A literary translator of ancient Classical texts encounters challenges distinct from those that modern translators face: historical contexts and figures far remote from our present moment, social customs, idiosyncratic cultural references, fragmentary texts, lacunae, emendations, hapaxes, and the absence of author input and collaboration, to name a few. With canonical authors and texts, the sheer number of translations already published in English can also be difficult to address. In Classics, most translation is a retranslation (not the first translation, but often a second or third, etc.) and many new retranslations repeat words and phrases from older translations verbatim (e.g. Catullus' odi et amo). Translator’s notes attempt to justify updating the language, departures in interpretation, and correctives.

Figure 2: Muse reading a scroll (Attic red-figure lekythos, ca. 435-25 BCE, from Boeotia, now at the Louvre, Paris, France, via Wikimedia in the Public Domain).

The nuances and challenges of translation compelled me, together with the help of colleagues and a number of graduate students at the University of Iowa, to form a new journal focused inclusively on publishing Classical translators. We are planning to launch the first issue of Ancient eXchanges (title yet to be finalized), which will be an online journal devoted to literary translations of ancient texts. We envision the journal to be like the current eXchanges: Journal of Literary Translation, but devoted to literary translations of ancient Greek and Latin texts to begin with, and expanding to include Sanskrit, Sumerian, Classical Chinese, and other ancient languages.

In setting out on this new endeavor, we have begun to rectify some of the mistakes of the past by envisioning this journal as one with a chronological orientation but global perspective. We aim to broaden the traditional partitioning of the ancient world along narrow geographical lines. The journal encourages translations of Classical texts that prioritize the literary over the literal: translations that are contemporary and poetic, rhetorically arresting, aesthetically delightful, creative, adaptive, transformative, innovative, experimental, and multi-modal. We seek blank verse translations like Emily Wilson’s Odyssey, that make feminist interventions into Classics’ historically misogynistic reception, translations like Anne Carson’s spare and brilliant lexical interventions, Alice Oswald’s Memorial, Christopher Logue’s All Day Permanent Red, Josephine Balmer’s Sappho and Catullus poems, and Dirtbag Catullus.
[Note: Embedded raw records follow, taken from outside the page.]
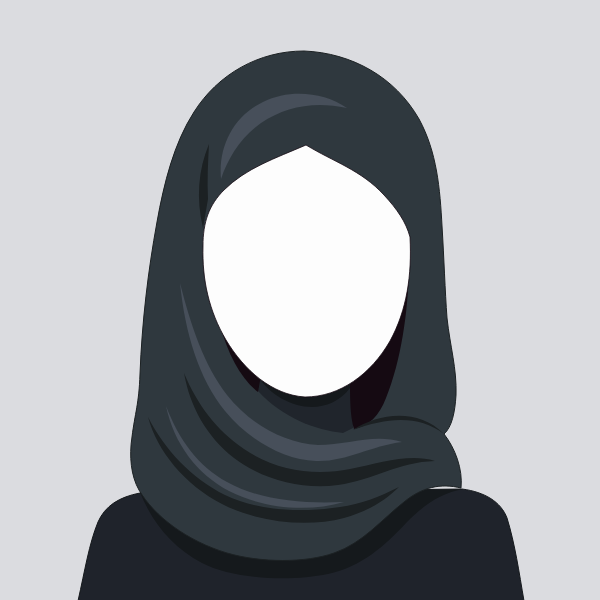
<!DOCTYPE html>
<html lang="en">
<head>
<meta charset="utf-8">
<title>Avatar with hijab</title>
<style>
:root {
  --backdrop: #dbdce0;
  --scarf: #2f383e;
  --scarf-shine: #474f5a;
  --scarf-fold: #1c2123;
  --scarf-shade: #15191c;
  --under-scarf: #20252c;
  --lining: #150a12;
  --dress: #1f232b;
  --face: #fdfdfd;
}
html, body { margin: 0; background: var(--backdrop); }
body { width: 600px; height: 600px; overflow: hidden; }
svg { display: block; }
.backdrop { fill: var(--backdrop); }
.scarf { fill: var(--scarf); stroke: var(--scarf-fold); stroke-width: 1; }
.shine { fill: var(--scarf-shine); }
.fold { fill: var(--scarf-fold); }
.shade { fill: var(--scarf-shade); }
.under-scarf { fill: var(--under-scarf); }
.lining { fill: var(--lining); }
.dress { fill: var(--dress); stroke: var(--scarf-shade); stroke-width: 1; }
.face { fill: var(--face); stroke: var(--lining); stroke-width: 0.8; }
</style>
</head>
<body>
<svg width="600" height="600" viewBox="0 0 600 600" role="img" aria-label="Faceless avatar of a woman in a dark hijab">
  <defs>
    <clipPath id="dress-shape">
      <path d="M78 600 C85 570 89 544 98 522 C105 506 119 497 140 493 L462 489 C485 492 501 502 507 518 C515 544 519 572 524 600 Z"/>
    </clipPath>
  </defs>

  <rect class="backdrop" width="600" height="600"/>

  <g id="dress">
    <path class="dress" d="M78 601 C85 570 89 544 98 522 C105 506 119 497 140 493 L462 489 C485 492 501 502 507 518 C515 544 519 572 524 601 Z"/>
    <path class="shade" clip-path="url(#dress-shape)" d="M139 490 C152 523 172 547 202 563 C232 579 290 582 328 574 C361 567 385 546 407 522 C423 506 440 493 464 489 L440 470 L160 470 Z"/>
  </g>

  <g id="scarf">
    <path class="scarf" d="M304 51 C352 53 395 77 419 119 C437 152 440 189 442 226 C444 258 445 291 447 318 C450 346 457 369 456 395 C455 412 452 427 444 434 C455 448 463 469 461 488 C441 483 422 487 404 502 C381 520 363 543 334 553 C306 563 261 563 227 553 C187 541 154 516 139 490 C131 476 129 456 132 437 C135 413 139 404 140 374 C142 322 148 271 157 222 C164 183 174 143 194 112 C218 74 259 51 304 51 Z"/>
    <path class="under-scarf" d="M258 376 L352 376 L353 428 L343 433 C315 430 283 418 258 391 Z"/>
    <path class="shade" d="M258 376 C277 407 325 421 350 388 L350 370 Z"/>
    <path class="lining" d="M409 268 C408 313 401 361 386 398 C379 416 369 426 354 429 C350 416 350 399 350 376 Z"/>
    <path class="lining" d="M220 325 C228 354 240 378 258 392 L262 370 Z"/>
    <path class="fold" d="M353 430 C379 413 418 408 444 434 C419 415 388 417 353 430 Z"/>
  </g>

  <g id="scarf-folds">
    <path class="shine" d="M221 179 C218 146 234 116 263 102 C290 89 323 92 347 108 C315 101 286 106 261 123 C241 137 228 158 221 179 Z"/>
    <path class="fold" d="M209 144 C208 163 207 180 208 199 L203 228 C196 199 198 170 209 144 Z"/>
    <path class="shine" d="M180 283 C185 333 199 379 225 411 C247 438 282 460 316 461 C346 462 370 446 402 442 C374 433 348 445 318 445 C284 443 250 424 227 395 C204 365 191 326 180 283 Z"/>
    <path class="fold" d="M184 373 C190 407 207 437 234 458 C263 480 303 490 338 485 C374 480 398 462 435 461 C410 453 380 463 350 469 C315 476 276 471 244 449 C216 430 197 404 184 373 Z"/>
    <path class="shine" d="M166 406 C174 444 197 474 229 491 C262 508 307 513 344 502 C302 504 259 500 227 482 C198 466 179 440 166 406 Z"/>
    <path class="fold" d="M148 417 C157 451 185 485 222 504 C257 522 306 528 344 518 C366 512 385 501 399 487 C379 497 361 504 340 507 C302 513 258 511 225 495 C191 478 165 450 148 417 Z"/>
  </g>

  <path id="face" class="face" d="M306 145 C334 162 361 170 384 195 C397 209 406 222 410 237 C412 275 407 310 390 341 C371 374 340 397 305 397 C272 395 244 370 226 340 C209 311 202 280 203 246 C203 222 209 205 224 190 C246 168 276 158 306 145 Z"/>
</svg>
</body>
</html>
In addition to focusing on creative and literary translations of texts from the stance of a more global antiquity, the journal also aims to create space for women and minority translators’ voices; voices historically marginalized within the Classics field. We also hope to change the way translations are deployed and used in the Classics classroom. Each issue will feature a pedagogical piece, “In the Classroom,” that will accompany the translations in each issue, sharing ideas on how to teach, interweave, and address literary and more experimental translations alongside the traditional translations and source language texts in Classics courses. Stay tuned for an official announcement in the new year. Submissions will be accepted in early 2020.

Header Image: Fresco fragment of the muse Melpomene (muse of Tragedy and Rhetoric) from the House of Julia Felix, Pompeii, Italy (62-79 CE), now at the Musée Saint-Raymond, Toulouse, France (Detail of a photo by Carole Raddato via Flickr under a CC-BY-SA 2.0).


Adrienne K.H. Rose is a Lecturer at the University of Iowa jointly appointed in Classics, Literary Translation, and World Literature. Her book manuscript The Perfect Translation: once more, with feeling is focused on reception and retranslation of ancient Mediterranean and East Asian lyric by Anglo-American poets and artists such as Anne Carson, Brandon Brown, and the 85 Project. In Spring 2019, she is co-organizing an international colloquium on "Reading and Retranslation."